More often than not, we already know how to achieve whatever goal we have in mind–be it starting a business, travelling to a dream destination, getting promoted or achieving your ideal weight. Deep inside, we actually know what to do, the sacrifice it entails and the hard work that comes with it. It’s just that the thought of having to go through all that sacrifice and work is always overwhelming so we end up discouraged.
I have been overweight since birth and have been gaining pound after pound until I reached level 3 obesity. For my 24th birthday, I decided that the best possible gift I could give myself is a healthier me and so I began my weight loss journey. My goal when I started was to lose 170 lbs and now, 9 months later, I already lost 110 lbs. Still a work in progress for the remaining 60 lbs; the goal is difficult but certainly not impossible. With all the things in life that I cannot do and can’t control I know that this–losing weight and getting fit– is something I can do and I can control and so I thought to myself, “I shall do this.”
To anyone who wants to start losing weight or who is also a work in progress, here are some things I learned that might be helpful when you need to give yourself that pep talk when faced with a slice of decadent chocolate cake or when laziness to workout takes over willpower. These tips are not your usual “diet-and-exercise-or-find-a-sport-that-you-enjoy” kind of list because you already know all that technical stuff. You know that the only way to lose weight the natural way is to diet and to exercise. You also know that an extra cup of rice won’t help you and you also know that merely following fitspirations on Instagram is not as effective as actually getting your bum off the couch and lacing up your rubber shoes.

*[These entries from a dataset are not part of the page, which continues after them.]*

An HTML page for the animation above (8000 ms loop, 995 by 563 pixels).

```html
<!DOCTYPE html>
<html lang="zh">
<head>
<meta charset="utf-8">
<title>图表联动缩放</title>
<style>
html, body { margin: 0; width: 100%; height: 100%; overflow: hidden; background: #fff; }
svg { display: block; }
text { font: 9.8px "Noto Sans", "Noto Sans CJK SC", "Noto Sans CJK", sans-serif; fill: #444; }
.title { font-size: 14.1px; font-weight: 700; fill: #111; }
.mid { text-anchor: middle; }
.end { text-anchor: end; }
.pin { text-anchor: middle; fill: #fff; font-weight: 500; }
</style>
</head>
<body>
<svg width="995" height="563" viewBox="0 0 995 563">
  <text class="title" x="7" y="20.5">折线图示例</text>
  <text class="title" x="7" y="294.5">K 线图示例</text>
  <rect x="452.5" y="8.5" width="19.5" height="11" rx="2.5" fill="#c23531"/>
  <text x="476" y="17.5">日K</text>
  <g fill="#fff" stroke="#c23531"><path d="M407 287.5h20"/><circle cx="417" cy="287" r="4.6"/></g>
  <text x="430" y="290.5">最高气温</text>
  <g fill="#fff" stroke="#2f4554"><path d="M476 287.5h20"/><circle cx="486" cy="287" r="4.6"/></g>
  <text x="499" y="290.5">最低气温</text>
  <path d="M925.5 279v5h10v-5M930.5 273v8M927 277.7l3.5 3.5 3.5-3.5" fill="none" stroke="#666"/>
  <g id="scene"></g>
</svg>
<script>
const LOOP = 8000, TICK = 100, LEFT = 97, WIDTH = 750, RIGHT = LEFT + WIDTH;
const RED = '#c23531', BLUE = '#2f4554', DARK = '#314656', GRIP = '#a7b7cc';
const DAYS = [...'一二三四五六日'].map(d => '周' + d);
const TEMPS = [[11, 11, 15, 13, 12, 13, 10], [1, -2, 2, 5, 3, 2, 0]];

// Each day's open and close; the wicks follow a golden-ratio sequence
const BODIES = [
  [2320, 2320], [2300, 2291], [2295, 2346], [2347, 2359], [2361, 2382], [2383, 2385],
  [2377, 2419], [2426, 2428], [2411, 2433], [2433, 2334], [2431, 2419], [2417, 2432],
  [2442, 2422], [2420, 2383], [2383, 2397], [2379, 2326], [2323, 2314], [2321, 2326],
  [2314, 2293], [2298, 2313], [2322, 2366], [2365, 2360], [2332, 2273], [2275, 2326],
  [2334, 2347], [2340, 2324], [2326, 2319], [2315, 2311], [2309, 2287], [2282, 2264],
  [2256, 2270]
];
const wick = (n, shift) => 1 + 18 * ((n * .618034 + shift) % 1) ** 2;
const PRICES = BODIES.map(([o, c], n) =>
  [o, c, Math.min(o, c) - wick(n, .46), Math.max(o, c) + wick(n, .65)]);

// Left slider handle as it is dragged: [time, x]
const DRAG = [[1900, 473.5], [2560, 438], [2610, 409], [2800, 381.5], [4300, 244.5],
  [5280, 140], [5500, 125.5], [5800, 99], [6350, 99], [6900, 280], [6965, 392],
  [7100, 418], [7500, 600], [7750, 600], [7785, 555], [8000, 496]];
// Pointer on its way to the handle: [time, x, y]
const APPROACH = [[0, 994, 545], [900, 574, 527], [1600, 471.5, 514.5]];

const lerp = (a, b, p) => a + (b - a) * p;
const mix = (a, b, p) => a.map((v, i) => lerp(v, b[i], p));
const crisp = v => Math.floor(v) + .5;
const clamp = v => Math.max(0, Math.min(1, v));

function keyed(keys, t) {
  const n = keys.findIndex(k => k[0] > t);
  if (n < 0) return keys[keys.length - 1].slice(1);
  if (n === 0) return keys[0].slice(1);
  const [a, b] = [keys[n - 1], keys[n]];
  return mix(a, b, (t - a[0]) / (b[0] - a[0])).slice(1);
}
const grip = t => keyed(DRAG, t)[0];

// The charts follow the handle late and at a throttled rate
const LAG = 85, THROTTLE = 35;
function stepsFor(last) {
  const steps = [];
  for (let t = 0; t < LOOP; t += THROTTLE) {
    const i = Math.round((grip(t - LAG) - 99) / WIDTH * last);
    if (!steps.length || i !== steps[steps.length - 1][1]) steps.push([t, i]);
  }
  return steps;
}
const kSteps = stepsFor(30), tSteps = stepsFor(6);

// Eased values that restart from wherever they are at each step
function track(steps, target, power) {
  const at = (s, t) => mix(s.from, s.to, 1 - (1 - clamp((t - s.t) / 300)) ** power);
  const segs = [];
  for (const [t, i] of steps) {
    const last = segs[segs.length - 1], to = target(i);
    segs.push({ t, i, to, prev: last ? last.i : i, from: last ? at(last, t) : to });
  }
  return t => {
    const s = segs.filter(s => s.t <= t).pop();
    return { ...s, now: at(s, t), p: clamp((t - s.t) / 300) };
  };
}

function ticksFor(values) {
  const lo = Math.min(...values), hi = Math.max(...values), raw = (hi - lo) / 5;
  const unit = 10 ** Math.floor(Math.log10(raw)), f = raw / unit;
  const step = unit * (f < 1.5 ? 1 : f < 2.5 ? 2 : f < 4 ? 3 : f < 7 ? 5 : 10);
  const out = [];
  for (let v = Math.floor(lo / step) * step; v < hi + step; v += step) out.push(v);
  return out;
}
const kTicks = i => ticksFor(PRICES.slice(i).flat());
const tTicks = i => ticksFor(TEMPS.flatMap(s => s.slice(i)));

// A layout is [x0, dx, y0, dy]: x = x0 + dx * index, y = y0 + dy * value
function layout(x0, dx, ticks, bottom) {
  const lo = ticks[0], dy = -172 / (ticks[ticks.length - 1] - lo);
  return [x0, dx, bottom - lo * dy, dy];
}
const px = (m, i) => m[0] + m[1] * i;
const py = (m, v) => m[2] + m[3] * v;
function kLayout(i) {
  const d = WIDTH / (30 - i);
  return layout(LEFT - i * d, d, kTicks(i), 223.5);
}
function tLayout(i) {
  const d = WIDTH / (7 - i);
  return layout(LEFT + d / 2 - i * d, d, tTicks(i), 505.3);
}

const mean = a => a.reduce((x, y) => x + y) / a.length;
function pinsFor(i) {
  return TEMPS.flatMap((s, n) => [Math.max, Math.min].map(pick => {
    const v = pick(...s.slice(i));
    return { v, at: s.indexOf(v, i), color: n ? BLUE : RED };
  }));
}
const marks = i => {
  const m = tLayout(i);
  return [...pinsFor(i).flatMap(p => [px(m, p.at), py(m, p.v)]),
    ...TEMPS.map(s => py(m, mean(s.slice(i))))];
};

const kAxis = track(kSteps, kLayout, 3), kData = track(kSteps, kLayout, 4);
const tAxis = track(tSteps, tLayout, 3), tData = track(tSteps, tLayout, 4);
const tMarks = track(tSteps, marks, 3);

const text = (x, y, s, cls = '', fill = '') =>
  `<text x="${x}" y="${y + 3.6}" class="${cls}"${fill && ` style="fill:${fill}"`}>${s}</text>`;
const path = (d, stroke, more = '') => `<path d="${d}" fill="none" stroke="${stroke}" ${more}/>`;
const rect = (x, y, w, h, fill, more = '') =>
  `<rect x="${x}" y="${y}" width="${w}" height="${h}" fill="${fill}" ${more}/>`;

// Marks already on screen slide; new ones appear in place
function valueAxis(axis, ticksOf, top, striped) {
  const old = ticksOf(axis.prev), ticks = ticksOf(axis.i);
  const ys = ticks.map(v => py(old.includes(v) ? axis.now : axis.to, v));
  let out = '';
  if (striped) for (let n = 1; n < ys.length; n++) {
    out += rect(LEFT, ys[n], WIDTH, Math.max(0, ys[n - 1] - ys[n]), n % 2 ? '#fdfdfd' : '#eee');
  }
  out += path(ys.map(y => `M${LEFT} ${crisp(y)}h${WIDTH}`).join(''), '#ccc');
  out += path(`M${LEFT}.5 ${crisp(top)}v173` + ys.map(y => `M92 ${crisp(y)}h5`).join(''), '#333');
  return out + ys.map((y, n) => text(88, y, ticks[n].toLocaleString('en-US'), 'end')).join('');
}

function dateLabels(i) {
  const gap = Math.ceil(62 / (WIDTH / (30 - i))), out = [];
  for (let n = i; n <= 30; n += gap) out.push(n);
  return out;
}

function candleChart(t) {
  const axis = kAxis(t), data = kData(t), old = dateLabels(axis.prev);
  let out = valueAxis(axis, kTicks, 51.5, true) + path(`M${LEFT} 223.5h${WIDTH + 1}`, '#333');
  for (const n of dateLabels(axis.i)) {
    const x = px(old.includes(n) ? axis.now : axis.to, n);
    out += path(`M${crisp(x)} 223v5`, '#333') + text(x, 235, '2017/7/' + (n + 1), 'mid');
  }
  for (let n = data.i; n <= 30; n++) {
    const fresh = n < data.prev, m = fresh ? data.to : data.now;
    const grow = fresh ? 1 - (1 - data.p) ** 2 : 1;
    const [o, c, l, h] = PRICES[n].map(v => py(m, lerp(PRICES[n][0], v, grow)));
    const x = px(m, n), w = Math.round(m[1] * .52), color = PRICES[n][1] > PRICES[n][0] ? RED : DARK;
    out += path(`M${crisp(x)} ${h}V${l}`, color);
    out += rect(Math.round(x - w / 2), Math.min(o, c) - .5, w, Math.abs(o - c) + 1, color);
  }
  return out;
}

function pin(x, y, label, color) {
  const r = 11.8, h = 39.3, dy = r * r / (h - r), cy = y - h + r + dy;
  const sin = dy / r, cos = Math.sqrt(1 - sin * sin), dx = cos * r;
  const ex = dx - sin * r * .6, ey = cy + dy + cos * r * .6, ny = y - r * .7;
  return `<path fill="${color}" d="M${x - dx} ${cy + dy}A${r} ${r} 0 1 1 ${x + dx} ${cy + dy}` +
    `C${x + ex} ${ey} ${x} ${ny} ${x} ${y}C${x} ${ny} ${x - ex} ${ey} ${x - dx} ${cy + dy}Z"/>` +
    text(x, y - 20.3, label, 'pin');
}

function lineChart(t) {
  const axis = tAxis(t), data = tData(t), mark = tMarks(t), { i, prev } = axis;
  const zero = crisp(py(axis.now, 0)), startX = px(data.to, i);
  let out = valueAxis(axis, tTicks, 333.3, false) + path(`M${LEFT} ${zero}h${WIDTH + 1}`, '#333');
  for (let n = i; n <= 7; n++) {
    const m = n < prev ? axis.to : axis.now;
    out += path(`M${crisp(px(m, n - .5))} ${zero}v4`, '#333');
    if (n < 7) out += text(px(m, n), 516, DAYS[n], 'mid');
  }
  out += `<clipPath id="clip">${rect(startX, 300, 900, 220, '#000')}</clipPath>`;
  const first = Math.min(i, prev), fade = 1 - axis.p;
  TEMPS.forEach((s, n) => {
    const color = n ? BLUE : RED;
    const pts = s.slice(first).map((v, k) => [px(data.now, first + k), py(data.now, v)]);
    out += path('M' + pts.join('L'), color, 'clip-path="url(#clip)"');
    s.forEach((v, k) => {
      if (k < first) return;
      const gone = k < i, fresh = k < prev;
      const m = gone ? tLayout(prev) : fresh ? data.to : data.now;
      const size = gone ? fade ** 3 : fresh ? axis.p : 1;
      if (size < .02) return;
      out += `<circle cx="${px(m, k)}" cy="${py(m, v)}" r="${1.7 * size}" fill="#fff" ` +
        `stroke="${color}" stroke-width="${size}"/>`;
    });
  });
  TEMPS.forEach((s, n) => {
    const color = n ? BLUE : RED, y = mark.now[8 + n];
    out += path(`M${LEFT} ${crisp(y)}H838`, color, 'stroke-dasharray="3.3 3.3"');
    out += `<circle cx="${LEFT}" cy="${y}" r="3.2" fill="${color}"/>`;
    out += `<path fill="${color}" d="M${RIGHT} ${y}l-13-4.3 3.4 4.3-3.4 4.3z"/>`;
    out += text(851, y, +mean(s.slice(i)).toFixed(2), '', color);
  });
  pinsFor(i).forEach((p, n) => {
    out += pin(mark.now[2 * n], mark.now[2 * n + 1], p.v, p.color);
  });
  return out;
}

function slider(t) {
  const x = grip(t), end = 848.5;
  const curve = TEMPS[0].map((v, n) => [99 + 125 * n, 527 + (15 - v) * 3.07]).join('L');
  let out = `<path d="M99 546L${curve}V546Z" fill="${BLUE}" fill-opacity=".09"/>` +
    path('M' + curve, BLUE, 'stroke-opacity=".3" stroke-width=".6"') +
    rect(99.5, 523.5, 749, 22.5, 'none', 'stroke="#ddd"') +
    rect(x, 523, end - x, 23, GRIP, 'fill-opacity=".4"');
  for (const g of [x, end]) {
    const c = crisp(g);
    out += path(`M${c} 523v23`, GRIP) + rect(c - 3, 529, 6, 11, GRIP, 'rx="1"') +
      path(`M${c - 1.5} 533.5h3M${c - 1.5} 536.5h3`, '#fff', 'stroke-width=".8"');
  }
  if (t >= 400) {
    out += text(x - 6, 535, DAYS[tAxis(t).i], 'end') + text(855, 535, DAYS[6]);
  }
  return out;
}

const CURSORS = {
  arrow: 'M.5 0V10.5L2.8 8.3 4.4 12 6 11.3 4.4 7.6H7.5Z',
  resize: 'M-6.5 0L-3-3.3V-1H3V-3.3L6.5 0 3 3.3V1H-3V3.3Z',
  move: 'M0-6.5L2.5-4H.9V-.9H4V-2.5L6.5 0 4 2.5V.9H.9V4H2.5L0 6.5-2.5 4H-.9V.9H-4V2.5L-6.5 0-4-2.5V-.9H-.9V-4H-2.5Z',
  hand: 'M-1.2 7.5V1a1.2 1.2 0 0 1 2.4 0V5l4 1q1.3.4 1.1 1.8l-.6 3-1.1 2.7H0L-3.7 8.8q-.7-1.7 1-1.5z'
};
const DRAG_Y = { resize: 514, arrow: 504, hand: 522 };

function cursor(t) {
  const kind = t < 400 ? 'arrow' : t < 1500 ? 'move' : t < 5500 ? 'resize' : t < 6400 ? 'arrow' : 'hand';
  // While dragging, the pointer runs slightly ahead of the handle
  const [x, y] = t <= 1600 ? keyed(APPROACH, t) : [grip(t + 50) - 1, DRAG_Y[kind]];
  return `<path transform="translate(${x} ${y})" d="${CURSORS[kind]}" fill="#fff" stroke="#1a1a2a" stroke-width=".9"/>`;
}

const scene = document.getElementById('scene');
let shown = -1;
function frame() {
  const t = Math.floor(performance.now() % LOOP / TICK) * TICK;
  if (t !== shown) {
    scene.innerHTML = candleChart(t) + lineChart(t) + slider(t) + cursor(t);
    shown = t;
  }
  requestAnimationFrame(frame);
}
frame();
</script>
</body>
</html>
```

Below are things that have mentally helped me achieve my goal because truthfully, losing weight (or achieving any goal for that matter) is in equal parts mental as much as it is physical.
- It’s the little things you’re faithful to that makes the difference
Anybody can work out for an hour but controlling your food intake for the remaining 23 hours is really a mental battle. This is where the little things make all the difference. That 1 bar of chocolate and that 1 forkful of spaghetti and that 1 slice of pizza all feel like a small thing that probably won’t spike up your sugar level but that will probably throw away the hard work you put in for the day. So yes, the little things make a difference because these little things when accumulated might become a habit and it spells the difference between success and failure.
- Have a solid reason for your goal
Trust me, you have to hold on to that because there will be days where the universe seems to contrive against you, where you lose focus and want to give up but if you have a solid reason for your goal, you can overcome any temptation. They always say never give up what you want the most for what you want now, and I swear I have to repeat this to myself over a thousand times on days that I want to give up. So when your officemate or friend offer you French fries, just weigh how much you want it versus how much you want to live healthier.
- Stand by your decisions
Workouts are difficult and when I run long distance, it comes to a point where quitting is such a temptation but I know that I cannot live with myself if I decide to quit and not finish a race. I know that the guilt of quitting would hurt more than the cramps I’m feeling on my leg or the laziness that seems to overflow on a certain day. Repeat to yourself that when quitting or cheating seems to be rationalized, there’s a good chance you might regret it when the physical pain is no longer there. But of course, listen to your body and know the difference between real pain (when your body is actually not feeling right) and laziness. Deep down, you will know when you are truly in pain or when you are just justifying indolence.
Our goals are always very personal no matter how small or grand they may seem. That said, I would say that the penultimate piece of advice that I can give is that if you truly, deeply, really want to achieve something, go all heart or none at all. Only you would know how much effort, blood, sweat and tears you have poured to achieve your goal. You can’t turn back time; so if you’re doing something, do it with all your heart and savor that moment. As Roald Dahl used to say, lukewarm is no good.